> [WORK TASK] Provide again, from the entries below, every line from the one containing "<title>Dog with flaming eye</title>" through the one containing "var(--bone); stroke: var(--ink);", exactly as written, and no other line.

> [DATA FOR THIS EXERCISE]
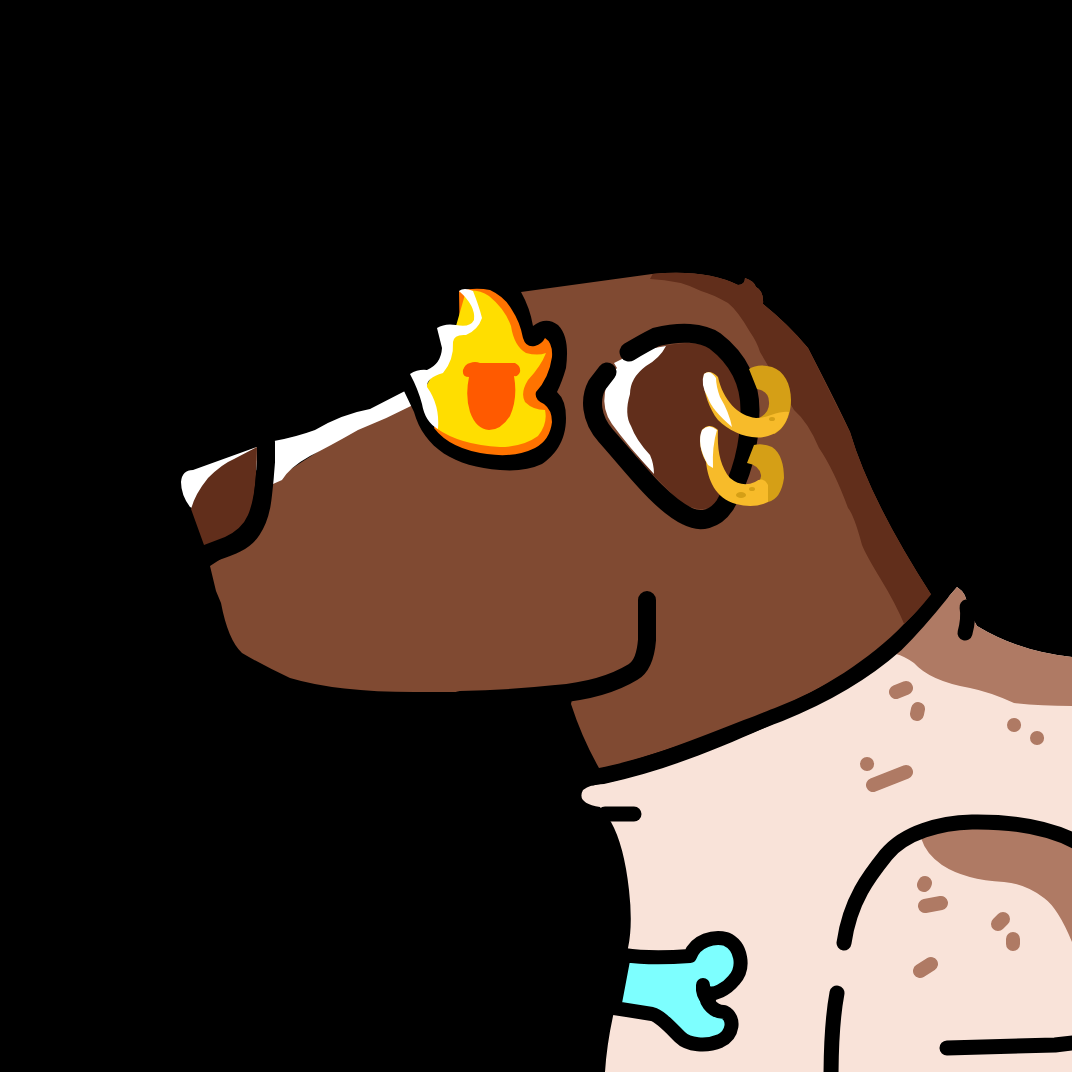
<!DOCTYPE html>
<html lang="en">
<head>
<meta charset="utf-8">
<title>Dog with flaming eye</title>
<style>
:root {
  --ink: #000;
  --white: #fff;
  --coat: #804a32;
  --coat-dark: #612e1b;
  --chest: #f9e3d9;
  --chest-dark: #af7a64;
  --flame: #ffde00;
  --flame-edge: #ff7300;
  --pupil: #ff5a00;
  --gold: #f7bb2a;
  --gold-dark: #d59f16;
  --bone: #7dffff;
}
html, body { margin: 0; background: var(--ink); overflow: hidden; }
svg { display: block; width: 1072px; height: 1072px; }
.ink { fill: var(--ink); }
.white { fill: var(--white); }
.coat { fill: var(--coat); }
.coat-dark { fill: var(--coat-dark); }
.chest { fill: var(--chest); }
.chest-dark { fill: var(--chest-dark); }
.flame { fill: var(--flame); }
.flame-edge { fill: var(--flame-edge); }
.pupil { fill: var(--pupil); }
.gold { fill: var(--gold); }
.gold-dark { fill: var(--gold-dark); }
.bone { fill: var(--bone); stroke: var(--ink); stroke-width: 14; stroke-linejoin: round; }
.line { fill: none; stroke: var(--ink); stroke-width: 15; stroke-linecap: round; stroke-linejoin: round; }
.line.bold { stroke-width: 18; }
.spots { fill: none; stroke: var(--chest-dark); stroke-width: 14; stroke-linecap: round; }
</style>
</head>
<body>
<svg viewBox="0 0 1072 1072" role="img" aria-label="Brown dog in profile with a flaming eye, two gold earrings and a blue bone tag">
  <defs>
    <clipPath id="body-shape">
      <path d="M583 790Q590 784 604 784C690 765 760 730 820 702C870 678 912 640 957 587Q968 594 967 608L977 626Q1020 652 1072 657V1072H605Q607 1040 616 1003L628 948Q633 925 629 890Q624 845 611 822L600 807Q576 803 583 790Z"/>
    </clipPath>
    <clipPath id="head-shape">
      <path d="M521 292L652 274Q705 269 738 285Q745 285 745 278Q754 281 756 287Q764 291 763 304Q788 324 808 348L850 432Q870 500 932 596L904 624C870 660 820 690 780 707C720 732 650 758 599 768Q582 738 571 704L636 660V500L400 600L420 360Z"/>
    </clipPath>
  </defs>

  <rect class="ink" width="1072" height="1072"/>

  <g id="body">
    <g clip-path="url(#body-shape)">
      <rect class="chest" x="570" y="570" width="502" height="502"/>
      <path class="chest-dark" d="M896 650L957 580L1072 600V706Q1040 706 1014 703Q990 692 970 688Q930 681 914 663Q904 656 896 654Z"/>
      <path class="chest-dark" d="M921 838L960 824H1040L1072 838V942Q1058 908 1044 898Q1026 884 1004 882Q965 880 942 865Q926 854 921 838Z"/>
    </g>
    <g id="freckles" class="spots">
      <path d="M896 692L906 688M917 714L918 709M1014 725H1014.1M1037 738H1037.1M867 764H867.1M873 785L906 772M924 885L925 883M925 906L941 903M998 924L1003 919M1013 939V944M920 971L931 964"/>
    </g>
    <g id="body-lines" class="line">
      <path d="M967 607Q969 618 965 633"/>
      <path d="M605 814H634"/>
      <path d="M844 943C850 900 870 875 886 855C905 832 940 823 972 822Q1040 821 1080 844"/>
      <path d="M837 993Q831 1025 831 1080"/>
      <path d="M947 1048L1055 1045L1080 1042"/>
    </g>
  </g>

  <g id="bone-tag">
    <path class="bone" d="M624 955Q650 959 690 956C696 940 714 936 726 939C742 946 745 968 734 980C726 990 714 995 708 993C702 998 712 1012 724 1012C736 1018 733 1035 720 1041C706 1047 688 1045 680 1037C668 1025 660 1016 652 1014L614 1008Z"/>
    <path class="line" d="M703 985V990Q704 997 709 1000" style="stroke-width:14"/>
    <path class="ink" d="M600 930H629Q629 945 624 963Q617 985 615 1002L609 1030H595Z"/>
  </g>

  <g id="head">
    <path class="coat" d="M521 292L652 274Q705 269 738 285Q745 285 745 278Q754 281 756 287Q764 291 763 304Q788 324 808 348Q838 406 850 432Q870 500 932 596L904 624C870 660 820 690 780 707C720 732 650 758 599 768Q582 738 571 704L575 685Q520 691 466 692H425Q340 693 290 678Q264 666 242 653Q228 640 221 603L216 591L210 566L250 540L274 480L410 392L500 350Z"/>
    <path class="coat-dark" clip-path="url(#head-shape)" d="M650 279L660 260H780L960 590L905 626Q896 604 880 578Q866 555 862 545Q854 515 848 508Q834 470 819 448Q808 422 794 410L760 352Q757 342 750 332Q738 311 728 303Q712 294 701 291Q680 280 650 279Z"/>
    <path class="white" d="M274 441Q296 437 315 430Q342 414 370 409L405 391L413 405Q386 419 358 430Q330 446 310 456Q290 467 282 480L273 484Z"/>

    <g id="nose">
      <path class="white" d="M181 482Q182 470 193 470L257 447V470L196 510L190 507Q181 495 181 482Z"/>
      <path class="coat-dark" d="M191 509Q195 494 208 478Q222 464 234 459L257 447Q257 494 248 515Q242 529 225 537L204 545Z"/>
      <path class="line bold" d="M266 442V462C263 500 262 515 252 530C243 544 226 548 206 555"/>
    </g>

    <path id="mouth" class="line bold" d="M647 600V640Q645 665 633 672C610 686 580 692 556 694Q510 699 460 700"/>
    <path id="collar-line" class="line" d="M592 778C650 768 730 733 780 714C830 694 870 668 896 645Q918 623 942 593"/>

    <g id="ear">
      <path class="coat-dark" d="M664 346Q700 338 722 352C742 372 748 400 745 430Q738 480 714 506Q700 514 680 502L640 462Q618 420 612 380Z"/>
      <path class="white" d="M614 363L636 352Q652 348 666 346Q660 358 646 366Q630 378 630 394Q624 414 631 426Q636 440 650 455Q654 464 654 474Q628 446 612 424Q602 410 605 392Q608 376 617 368Z"/>
      <path class="line" style="stroke-width:19" d="M629 352Q644 343 656 337C680 331 702 332 715 341C740 360 750 385 750 410C750 450 740 480 725 505C715 520 700 523 687 516C660 503 632 465 606 436C590 418 590 398 597 385L607 372"/>
    </g>

    <g id="earrings">
      <path class="gold-dark" d="M749 369Q758 363 772 367C784 371 791 384 791 400C791 417 783 430 774 434L755 420Q770 414 769 402Q769 391 757 389Z"/>
      <path class="gold" d="M704 374Q710 369 718 377C723 400 738 416 756 418Q764 418 771 415Q783 411 789 412Q785 431 768 436C750 441 730 432 718 420C708 407 702 388 704 374Z"/>
      <path class="white" d="M704 374Q710 369 716 378Q716 386 720 397Q729 412 732 427Q712 410 708 398Q700 384 704 374Z"/>
      <ellipse class="gold-dark" cx="772" cy="419" rx="3" ry="2"/>
      <path class="gold-dark" d="M754 445Q763 443 772 447C781 453 784 465 784 478Q781 499 768 502L748 490Q762 482 761 475Q759 465 747 463Z"/>
      <path class="gold" d="M702 430Q709 422 718 430C717 450 720 466 730 478Q742 488 755 482Q764 476 768 485L768 502Q754 509 736 504C715 498 708 480 706 462Q697 446 702 430Z"/>
      <path class="white" d="M702 430Q709 423 717 430Q712 446 713 468L708 465Q696 444 702 430Z"/>
      <ellipse class="gold-dark" cx="741" cy="495" rx="5" ry="3"/>
      <ellipse class="gold-dark" cx="752" cy="489" rx="3" ry="2"/>
    </g>
  </g>

  <g id="flaming-eye">
    <path class="ink" d="M459 290L500 280L521 292Q530 308 533 326Q546 316 558 325C568 335 568 352 566 368Q562 382 557 392Q566 400 566 418C566 442 554 456 542 464Q525 472 500 470C455 467 424 448 414 412L404 391L412 374L438 330Z"/>
    <path class="flame-edge" d="M459 291Q475 287 490 290Q505 297 512 310Q520 322 523 338Q526 348 535 346Q542 344 545 338Q553 343 552 357Q549 378 536 392Q534 400 544 404Q552 410 552 422Q550 440 535 448Q515 458 487 454Q450 449 434 428L460 350Z"/>
    <path class="flame" d="M466 291Q478 289 489 296Q505 309 511 326Q514 346 526 353Q538 356 546 353Q541 366 528 380Q520 393 525 402Q533 410 545 410Q548 424 538 436Q523 447 500 447Q460 445 436 428L424 390L452 340Z"/>
    <path class="white" d="M459 291Q464 287 473 291Q479 306 482 318Q478 330 466 335Q454 334 453 342Q454 360 443 373Q426 378 427 387Q440 405 438 429Q425 422 422 404Q418 389 410 374Q418 369 427 370Q441 364 442 348Q439 336 437 328Q445 323 456 325Q470 328 474 320Q476 306 459 291Z"/>
    <path class="pupil" d="M470 363Q475 361 480 363H515Q521 366 520 372Q518 377 514 376Q518 398 510 416Q501 430 489 430Q476 429 470 412Q465 396 469 377Q462 377 463 370Q465 364 470 363Z"/>
  </g>
</svg>
</body>
</html>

> [THE ANSWER]
<title>Dog with flaming eye</title>
<style>
:root {
  --ink: #000;
  --white: #fff;
  --coat: #804a32;
  --coat-dark: #612e1b;
  --chest: #f9e3d9;
  --chest-dark: #af7a64;
  --flame: #ffde00;
  --flame-edge: #ff7300;
  --pupil: #ff5a00;
  --gold: #f7bb2a;
  --gold-dark: #d59f16;
  --bone: #7dffff;
}
html, body { margin: 0; background: var(--ink); overflow: hidden; }
svg { display: block; width: 1072px; height: 1072px; }
.ink { fill: var(--ink); }
.white { fill: var(--white); }
.coat { fill: var(--coat); }
.coat-dark { fill: var(--coat-dark); }
.chest { fill: var(--chest); }
.chest-dark { fill: var(--chest-dark); }
.flame { fill: var(--flame); }
.flame-edge { fill: var(--flame-edge); }
.pupil { fill: var(--pupil); }
.gold { fill: var(--gold); }
.gold-dark { fill: var(--gold-dark); }
.bone { fill: var(--bone); stroke: var(--ink); stroke-width: 14; stroke-linejoin: round; }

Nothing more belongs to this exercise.